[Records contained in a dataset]
====
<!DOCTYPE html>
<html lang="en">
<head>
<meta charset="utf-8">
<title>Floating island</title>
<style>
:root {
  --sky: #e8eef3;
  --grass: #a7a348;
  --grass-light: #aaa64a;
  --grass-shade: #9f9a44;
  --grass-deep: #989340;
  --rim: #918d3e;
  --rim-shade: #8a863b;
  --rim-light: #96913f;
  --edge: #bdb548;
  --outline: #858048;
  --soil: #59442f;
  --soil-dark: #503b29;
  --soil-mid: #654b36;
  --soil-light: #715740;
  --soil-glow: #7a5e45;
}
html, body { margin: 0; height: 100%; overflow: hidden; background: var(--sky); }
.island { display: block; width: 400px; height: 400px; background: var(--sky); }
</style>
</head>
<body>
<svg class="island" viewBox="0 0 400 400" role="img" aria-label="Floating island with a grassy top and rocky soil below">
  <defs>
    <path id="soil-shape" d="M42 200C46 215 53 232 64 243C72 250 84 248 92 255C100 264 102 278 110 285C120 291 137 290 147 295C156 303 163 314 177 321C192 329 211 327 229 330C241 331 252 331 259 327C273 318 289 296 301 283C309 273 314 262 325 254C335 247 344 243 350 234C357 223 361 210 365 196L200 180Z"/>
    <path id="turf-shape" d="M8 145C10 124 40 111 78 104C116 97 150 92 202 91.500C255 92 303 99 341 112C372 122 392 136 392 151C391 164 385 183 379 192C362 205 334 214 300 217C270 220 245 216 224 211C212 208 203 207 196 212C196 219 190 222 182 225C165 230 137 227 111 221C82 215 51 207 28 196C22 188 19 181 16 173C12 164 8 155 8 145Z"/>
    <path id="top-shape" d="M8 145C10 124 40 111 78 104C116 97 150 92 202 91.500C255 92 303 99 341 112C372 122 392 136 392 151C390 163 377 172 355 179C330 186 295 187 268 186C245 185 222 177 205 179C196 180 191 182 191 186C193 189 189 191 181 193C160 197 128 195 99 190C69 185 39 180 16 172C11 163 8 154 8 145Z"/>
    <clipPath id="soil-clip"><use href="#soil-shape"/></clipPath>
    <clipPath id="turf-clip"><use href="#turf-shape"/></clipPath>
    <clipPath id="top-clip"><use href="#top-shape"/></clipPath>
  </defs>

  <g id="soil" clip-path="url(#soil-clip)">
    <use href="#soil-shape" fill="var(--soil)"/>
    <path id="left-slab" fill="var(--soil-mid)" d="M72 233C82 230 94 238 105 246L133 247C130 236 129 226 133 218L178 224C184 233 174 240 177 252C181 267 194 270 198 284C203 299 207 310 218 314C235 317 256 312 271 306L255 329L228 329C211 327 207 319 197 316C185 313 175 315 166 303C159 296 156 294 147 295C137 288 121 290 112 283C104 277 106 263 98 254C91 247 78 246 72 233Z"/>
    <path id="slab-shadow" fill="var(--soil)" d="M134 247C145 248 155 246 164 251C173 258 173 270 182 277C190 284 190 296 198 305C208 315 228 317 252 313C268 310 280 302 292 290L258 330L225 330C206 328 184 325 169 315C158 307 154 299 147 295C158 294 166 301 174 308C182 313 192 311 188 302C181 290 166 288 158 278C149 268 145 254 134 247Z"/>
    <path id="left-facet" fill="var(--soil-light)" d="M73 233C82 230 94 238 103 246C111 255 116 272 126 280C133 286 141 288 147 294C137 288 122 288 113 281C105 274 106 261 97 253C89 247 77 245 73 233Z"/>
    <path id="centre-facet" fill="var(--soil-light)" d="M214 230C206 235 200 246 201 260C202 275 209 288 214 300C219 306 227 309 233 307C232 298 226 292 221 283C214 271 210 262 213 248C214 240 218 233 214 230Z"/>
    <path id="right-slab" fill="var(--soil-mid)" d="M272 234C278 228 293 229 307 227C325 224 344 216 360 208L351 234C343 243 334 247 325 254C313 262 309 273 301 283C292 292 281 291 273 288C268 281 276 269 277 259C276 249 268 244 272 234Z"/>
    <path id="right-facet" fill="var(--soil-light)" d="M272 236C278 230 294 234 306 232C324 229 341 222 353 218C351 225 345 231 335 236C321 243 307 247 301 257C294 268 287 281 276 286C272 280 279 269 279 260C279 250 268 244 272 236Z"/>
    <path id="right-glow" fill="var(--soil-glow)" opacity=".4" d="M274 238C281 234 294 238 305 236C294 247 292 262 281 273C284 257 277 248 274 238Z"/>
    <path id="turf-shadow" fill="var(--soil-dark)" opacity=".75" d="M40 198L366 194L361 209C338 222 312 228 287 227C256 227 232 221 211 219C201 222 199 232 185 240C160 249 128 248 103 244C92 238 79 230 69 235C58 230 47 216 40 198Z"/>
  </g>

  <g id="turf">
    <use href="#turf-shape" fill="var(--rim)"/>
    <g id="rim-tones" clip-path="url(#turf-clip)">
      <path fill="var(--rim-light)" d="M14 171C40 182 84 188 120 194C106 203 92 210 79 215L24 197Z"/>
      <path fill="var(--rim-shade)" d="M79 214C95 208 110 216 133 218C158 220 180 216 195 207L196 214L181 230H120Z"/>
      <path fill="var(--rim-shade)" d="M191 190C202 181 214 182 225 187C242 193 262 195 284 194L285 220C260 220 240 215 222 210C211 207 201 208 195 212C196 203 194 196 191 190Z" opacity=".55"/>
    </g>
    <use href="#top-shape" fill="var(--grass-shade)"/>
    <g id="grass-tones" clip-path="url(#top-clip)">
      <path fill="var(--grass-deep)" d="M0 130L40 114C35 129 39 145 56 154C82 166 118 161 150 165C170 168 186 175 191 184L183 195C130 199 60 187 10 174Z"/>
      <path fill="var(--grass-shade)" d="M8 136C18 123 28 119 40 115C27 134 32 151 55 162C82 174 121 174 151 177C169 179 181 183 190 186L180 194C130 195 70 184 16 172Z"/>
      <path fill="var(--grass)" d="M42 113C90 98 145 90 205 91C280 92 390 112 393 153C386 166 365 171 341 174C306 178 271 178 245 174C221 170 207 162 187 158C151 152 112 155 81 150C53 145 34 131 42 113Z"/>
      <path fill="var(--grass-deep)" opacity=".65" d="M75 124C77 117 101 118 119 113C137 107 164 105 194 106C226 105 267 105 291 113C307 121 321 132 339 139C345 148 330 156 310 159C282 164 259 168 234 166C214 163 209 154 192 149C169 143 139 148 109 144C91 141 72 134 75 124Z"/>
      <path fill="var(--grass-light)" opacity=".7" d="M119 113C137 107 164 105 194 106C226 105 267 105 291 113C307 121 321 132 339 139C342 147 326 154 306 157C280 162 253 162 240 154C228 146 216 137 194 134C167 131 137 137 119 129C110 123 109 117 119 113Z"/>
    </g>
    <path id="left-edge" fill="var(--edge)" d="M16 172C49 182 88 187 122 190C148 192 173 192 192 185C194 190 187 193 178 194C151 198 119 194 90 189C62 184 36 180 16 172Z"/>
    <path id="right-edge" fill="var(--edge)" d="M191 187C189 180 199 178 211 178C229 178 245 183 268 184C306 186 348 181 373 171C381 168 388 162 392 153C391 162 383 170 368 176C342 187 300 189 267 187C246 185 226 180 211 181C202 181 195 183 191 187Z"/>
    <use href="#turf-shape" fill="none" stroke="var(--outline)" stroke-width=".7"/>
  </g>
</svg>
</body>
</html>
====
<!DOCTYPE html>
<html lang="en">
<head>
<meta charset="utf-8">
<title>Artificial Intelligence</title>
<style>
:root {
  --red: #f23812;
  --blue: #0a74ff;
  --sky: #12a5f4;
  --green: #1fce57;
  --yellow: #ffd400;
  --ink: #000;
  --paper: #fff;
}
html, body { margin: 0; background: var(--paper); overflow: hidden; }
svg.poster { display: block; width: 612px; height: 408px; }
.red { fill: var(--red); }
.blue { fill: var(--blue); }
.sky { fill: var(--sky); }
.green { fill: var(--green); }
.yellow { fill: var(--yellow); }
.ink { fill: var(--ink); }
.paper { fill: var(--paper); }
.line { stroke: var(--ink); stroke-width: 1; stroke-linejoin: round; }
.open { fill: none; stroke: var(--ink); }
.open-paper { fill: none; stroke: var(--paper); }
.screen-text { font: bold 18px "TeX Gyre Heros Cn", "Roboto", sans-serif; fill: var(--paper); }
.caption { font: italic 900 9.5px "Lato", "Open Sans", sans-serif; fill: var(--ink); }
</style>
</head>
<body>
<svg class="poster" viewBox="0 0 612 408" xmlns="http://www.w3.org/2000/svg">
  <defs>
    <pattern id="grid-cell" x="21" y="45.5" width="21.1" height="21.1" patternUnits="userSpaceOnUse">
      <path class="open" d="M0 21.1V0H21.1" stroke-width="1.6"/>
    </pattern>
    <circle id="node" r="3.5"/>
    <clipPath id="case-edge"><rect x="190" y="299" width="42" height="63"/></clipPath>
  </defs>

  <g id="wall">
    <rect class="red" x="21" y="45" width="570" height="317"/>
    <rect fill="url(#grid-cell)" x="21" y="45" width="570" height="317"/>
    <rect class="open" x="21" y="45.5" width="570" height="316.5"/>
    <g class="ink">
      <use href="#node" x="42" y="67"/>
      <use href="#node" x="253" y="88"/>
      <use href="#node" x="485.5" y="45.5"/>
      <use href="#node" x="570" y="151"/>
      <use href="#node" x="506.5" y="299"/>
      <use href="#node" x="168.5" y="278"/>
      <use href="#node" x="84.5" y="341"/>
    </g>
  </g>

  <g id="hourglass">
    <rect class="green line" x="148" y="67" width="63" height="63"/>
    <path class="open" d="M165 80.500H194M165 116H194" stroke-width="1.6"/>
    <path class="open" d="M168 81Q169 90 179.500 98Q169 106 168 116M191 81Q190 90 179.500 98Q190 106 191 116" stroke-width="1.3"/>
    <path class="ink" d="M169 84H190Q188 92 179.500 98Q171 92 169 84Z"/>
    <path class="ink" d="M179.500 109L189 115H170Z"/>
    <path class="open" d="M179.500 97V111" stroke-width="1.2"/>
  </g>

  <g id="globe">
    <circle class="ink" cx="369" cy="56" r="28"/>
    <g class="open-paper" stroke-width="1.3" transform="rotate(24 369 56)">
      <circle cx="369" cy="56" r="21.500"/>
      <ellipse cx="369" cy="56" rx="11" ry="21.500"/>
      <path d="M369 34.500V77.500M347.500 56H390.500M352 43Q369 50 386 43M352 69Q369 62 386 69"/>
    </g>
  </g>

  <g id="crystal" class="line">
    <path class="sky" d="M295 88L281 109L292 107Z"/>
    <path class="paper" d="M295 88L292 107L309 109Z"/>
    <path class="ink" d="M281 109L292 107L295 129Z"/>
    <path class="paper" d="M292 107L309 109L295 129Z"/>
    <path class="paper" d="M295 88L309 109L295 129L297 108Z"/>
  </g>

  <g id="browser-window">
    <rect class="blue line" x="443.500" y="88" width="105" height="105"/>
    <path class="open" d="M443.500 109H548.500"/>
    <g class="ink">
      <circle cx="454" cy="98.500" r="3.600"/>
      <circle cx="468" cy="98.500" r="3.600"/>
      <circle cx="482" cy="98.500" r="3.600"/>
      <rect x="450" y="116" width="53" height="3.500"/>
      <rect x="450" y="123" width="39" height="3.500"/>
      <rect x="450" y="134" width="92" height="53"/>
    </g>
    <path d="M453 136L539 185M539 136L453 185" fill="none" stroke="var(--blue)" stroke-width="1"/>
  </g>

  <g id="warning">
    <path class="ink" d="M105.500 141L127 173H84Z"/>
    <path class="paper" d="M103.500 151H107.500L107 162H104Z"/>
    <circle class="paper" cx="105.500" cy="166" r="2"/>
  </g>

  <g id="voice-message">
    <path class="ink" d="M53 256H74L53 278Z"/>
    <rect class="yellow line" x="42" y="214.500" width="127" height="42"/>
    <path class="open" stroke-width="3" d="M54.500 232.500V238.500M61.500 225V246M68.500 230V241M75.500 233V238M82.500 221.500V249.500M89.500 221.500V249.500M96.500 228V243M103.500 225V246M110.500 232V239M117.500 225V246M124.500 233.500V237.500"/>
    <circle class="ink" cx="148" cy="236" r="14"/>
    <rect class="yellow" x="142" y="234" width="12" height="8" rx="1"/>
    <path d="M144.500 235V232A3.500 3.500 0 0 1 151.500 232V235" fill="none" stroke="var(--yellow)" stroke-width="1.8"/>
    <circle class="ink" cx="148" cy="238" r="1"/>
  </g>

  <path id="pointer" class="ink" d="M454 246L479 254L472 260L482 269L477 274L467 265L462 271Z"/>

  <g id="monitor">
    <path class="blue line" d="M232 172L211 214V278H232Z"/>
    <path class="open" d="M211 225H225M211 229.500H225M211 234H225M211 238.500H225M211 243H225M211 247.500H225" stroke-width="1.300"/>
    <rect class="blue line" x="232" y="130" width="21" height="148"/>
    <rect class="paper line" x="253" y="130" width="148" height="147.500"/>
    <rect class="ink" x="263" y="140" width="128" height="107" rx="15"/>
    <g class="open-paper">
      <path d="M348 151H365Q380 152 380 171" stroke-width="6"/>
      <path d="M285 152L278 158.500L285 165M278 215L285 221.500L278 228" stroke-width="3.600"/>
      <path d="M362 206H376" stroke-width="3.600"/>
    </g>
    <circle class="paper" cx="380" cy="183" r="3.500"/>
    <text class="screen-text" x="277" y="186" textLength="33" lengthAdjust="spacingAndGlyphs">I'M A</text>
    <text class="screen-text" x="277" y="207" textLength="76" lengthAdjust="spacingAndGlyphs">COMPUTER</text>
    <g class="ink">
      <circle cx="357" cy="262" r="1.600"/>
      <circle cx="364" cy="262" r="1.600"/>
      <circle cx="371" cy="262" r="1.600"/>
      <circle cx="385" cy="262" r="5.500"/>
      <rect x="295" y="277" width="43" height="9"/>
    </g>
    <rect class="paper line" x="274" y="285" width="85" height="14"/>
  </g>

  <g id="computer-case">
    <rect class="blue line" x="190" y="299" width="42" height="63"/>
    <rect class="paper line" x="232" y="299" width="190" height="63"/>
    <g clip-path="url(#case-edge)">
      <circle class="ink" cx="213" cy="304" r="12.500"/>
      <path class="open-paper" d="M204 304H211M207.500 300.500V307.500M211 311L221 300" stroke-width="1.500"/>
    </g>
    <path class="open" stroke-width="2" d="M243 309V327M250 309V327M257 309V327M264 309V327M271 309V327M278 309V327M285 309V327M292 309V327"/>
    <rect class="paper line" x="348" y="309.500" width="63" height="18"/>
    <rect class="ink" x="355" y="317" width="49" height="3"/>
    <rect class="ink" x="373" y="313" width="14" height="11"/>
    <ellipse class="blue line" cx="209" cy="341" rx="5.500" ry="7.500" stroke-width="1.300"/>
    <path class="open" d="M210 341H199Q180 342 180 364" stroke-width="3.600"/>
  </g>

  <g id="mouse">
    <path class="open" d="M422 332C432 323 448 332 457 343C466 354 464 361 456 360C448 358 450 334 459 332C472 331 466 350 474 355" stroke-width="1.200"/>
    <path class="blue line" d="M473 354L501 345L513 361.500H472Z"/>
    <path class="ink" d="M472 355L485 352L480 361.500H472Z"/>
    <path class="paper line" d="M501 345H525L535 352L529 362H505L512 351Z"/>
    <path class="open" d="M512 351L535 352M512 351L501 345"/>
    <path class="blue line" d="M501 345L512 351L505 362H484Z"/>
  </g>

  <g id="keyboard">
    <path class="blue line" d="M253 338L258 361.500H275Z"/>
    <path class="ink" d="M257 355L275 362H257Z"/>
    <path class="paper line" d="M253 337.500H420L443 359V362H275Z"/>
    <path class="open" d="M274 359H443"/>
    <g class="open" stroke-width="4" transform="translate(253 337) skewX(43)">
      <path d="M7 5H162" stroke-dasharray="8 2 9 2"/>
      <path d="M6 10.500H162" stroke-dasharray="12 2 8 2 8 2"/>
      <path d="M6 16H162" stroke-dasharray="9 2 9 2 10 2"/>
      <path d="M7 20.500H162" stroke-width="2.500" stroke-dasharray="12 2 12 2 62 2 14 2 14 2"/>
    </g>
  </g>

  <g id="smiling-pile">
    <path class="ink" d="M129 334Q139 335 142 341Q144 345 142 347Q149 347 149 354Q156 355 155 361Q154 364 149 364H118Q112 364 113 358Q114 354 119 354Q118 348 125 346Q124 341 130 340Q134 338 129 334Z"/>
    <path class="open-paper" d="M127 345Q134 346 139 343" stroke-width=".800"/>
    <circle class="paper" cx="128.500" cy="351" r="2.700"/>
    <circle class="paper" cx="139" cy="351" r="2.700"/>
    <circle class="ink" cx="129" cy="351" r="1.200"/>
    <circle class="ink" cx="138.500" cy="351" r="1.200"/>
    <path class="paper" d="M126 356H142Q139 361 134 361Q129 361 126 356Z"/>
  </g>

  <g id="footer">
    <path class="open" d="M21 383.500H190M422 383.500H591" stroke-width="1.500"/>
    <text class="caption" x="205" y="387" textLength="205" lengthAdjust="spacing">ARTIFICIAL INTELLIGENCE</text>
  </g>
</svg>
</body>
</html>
====
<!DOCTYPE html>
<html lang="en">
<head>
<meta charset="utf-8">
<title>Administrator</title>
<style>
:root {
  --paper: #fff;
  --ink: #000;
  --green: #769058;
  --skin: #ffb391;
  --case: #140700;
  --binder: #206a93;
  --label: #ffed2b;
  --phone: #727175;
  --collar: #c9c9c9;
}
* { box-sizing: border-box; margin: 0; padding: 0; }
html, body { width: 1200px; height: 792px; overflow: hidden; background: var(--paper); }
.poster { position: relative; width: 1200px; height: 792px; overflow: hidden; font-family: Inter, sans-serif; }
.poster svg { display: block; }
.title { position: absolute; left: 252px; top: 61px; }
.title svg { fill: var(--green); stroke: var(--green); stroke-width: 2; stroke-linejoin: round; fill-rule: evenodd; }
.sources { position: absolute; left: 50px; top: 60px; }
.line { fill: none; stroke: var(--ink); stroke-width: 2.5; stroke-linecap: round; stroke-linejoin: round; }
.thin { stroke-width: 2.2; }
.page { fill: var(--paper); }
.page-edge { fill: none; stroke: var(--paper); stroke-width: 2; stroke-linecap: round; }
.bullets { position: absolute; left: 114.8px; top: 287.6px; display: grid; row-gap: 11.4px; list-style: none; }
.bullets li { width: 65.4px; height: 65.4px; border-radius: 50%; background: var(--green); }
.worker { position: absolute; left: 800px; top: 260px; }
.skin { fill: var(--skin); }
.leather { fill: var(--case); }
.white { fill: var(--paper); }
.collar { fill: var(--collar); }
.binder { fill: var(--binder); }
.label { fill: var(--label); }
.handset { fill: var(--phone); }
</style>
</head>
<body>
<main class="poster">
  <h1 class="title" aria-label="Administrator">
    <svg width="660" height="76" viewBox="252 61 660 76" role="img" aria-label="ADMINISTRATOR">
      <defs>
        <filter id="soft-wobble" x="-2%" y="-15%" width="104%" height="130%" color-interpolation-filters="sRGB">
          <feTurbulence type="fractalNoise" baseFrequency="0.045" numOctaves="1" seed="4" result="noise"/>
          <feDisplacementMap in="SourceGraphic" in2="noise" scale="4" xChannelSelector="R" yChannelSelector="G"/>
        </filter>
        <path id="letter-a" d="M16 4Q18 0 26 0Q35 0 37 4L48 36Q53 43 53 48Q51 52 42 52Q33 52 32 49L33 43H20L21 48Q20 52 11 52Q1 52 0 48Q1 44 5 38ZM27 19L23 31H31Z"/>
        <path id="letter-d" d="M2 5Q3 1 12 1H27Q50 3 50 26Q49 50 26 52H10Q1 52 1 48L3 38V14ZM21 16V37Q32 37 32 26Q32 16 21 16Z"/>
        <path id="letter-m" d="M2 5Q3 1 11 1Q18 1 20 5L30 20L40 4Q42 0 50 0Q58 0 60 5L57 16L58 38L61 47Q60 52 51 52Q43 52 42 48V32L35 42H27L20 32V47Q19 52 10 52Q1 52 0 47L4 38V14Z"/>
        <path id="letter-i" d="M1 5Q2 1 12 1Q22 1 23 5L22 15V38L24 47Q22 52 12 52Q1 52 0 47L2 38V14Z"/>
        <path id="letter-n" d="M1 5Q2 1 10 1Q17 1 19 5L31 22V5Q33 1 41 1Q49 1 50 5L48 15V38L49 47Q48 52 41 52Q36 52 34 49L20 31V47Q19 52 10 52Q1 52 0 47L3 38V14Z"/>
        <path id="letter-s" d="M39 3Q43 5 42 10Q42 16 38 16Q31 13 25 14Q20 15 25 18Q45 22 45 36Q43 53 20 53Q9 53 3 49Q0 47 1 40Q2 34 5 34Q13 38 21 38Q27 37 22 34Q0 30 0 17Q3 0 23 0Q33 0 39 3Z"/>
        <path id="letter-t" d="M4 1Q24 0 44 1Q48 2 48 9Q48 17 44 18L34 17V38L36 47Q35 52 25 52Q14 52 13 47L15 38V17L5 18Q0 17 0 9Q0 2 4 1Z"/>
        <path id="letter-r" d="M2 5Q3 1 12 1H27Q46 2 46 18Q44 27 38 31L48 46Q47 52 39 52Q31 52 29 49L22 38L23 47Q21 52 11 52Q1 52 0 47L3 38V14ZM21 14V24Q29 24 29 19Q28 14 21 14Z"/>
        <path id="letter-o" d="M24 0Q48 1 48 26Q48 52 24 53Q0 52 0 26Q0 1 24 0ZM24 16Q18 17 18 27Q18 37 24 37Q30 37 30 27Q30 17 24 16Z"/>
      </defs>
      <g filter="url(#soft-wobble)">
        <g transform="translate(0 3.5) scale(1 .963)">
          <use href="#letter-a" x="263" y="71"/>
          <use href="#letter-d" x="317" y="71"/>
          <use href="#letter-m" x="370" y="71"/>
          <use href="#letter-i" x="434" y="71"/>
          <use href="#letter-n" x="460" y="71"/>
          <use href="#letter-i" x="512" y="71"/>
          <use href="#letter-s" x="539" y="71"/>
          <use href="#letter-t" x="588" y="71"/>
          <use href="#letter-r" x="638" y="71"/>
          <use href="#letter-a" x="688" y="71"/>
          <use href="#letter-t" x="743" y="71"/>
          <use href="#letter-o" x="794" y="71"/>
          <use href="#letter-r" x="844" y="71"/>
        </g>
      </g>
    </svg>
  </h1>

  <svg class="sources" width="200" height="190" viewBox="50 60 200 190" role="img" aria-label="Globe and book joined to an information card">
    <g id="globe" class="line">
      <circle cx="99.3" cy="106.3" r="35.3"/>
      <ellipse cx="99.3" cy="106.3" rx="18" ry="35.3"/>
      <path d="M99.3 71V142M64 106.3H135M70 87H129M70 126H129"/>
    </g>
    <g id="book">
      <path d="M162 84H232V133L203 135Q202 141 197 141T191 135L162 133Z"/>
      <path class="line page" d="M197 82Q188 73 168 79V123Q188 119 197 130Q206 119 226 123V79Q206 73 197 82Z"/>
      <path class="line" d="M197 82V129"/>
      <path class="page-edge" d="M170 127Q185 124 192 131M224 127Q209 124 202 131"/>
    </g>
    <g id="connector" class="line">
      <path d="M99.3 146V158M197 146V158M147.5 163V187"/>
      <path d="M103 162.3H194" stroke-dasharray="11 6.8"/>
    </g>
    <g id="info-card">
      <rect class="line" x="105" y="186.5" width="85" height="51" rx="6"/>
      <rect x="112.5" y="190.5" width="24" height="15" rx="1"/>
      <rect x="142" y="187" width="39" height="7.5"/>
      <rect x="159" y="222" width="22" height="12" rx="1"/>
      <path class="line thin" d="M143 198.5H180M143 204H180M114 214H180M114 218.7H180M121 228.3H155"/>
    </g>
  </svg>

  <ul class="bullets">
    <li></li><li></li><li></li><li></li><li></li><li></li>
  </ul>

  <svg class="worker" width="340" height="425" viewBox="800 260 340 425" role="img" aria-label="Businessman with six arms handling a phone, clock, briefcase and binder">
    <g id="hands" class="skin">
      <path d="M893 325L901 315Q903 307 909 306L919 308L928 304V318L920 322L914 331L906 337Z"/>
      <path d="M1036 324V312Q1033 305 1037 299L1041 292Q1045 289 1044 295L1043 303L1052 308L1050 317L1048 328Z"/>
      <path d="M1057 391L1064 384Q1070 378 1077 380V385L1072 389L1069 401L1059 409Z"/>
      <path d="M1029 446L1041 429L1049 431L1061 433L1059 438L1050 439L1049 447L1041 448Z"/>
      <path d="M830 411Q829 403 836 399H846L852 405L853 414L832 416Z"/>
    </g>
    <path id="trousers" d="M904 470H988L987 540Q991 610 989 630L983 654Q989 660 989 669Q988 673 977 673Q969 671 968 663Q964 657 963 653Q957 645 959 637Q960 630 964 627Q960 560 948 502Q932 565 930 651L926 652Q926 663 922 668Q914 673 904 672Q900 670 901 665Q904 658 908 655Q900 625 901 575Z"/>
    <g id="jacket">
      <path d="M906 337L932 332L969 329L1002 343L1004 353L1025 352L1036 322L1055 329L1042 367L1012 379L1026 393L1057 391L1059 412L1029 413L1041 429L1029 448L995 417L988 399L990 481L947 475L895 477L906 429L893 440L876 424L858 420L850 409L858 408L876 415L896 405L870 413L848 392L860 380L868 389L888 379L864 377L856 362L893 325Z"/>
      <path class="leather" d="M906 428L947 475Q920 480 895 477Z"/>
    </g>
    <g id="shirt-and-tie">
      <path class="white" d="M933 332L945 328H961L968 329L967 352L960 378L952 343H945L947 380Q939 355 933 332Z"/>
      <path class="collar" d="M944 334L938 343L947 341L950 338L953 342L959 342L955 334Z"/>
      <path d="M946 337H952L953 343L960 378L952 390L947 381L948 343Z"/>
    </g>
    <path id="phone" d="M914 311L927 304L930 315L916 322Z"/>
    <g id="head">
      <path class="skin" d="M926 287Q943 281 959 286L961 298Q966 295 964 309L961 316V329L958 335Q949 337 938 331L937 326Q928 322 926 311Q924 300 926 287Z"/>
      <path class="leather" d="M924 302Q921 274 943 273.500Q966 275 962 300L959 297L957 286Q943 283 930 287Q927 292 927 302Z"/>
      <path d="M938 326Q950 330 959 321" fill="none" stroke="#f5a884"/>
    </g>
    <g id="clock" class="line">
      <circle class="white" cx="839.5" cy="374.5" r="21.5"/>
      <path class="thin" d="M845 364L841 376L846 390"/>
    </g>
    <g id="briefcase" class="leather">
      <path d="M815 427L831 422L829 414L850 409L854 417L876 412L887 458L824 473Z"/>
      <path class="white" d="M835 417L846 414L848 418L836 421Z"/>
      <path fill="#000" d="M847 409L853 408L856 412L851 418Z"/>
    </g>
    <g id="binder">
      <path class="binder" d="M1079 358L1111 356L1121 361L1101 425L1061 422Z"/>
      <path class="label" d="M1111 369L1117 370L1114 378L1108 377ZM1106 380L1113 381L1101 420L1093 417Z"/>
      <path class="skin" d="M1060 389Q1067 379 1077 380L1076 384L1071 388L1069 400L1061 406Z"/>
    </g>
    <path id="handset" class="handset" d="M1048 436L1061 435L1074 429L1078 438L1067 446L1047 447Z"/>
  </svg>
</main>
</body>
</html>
====
#### [Work instruction]
Every line above that holds the string "page" should be copied into the answer.

#### [Response to this exercise]
.page { fill: var(--paper); }
.page-edge { fill: none; stroke: var(--paper); stroke-width: 2; stroke-linecap: round; }
      <path class="line page" d="M197 82Q188 73 168 79V123Q188 119 197 130Q206 119 226 123V79Q206 73 197 82Z"/>
      <path class="page-edge" d="M170 127Q185 124 192 131M224 127Q209 124 202 131"/>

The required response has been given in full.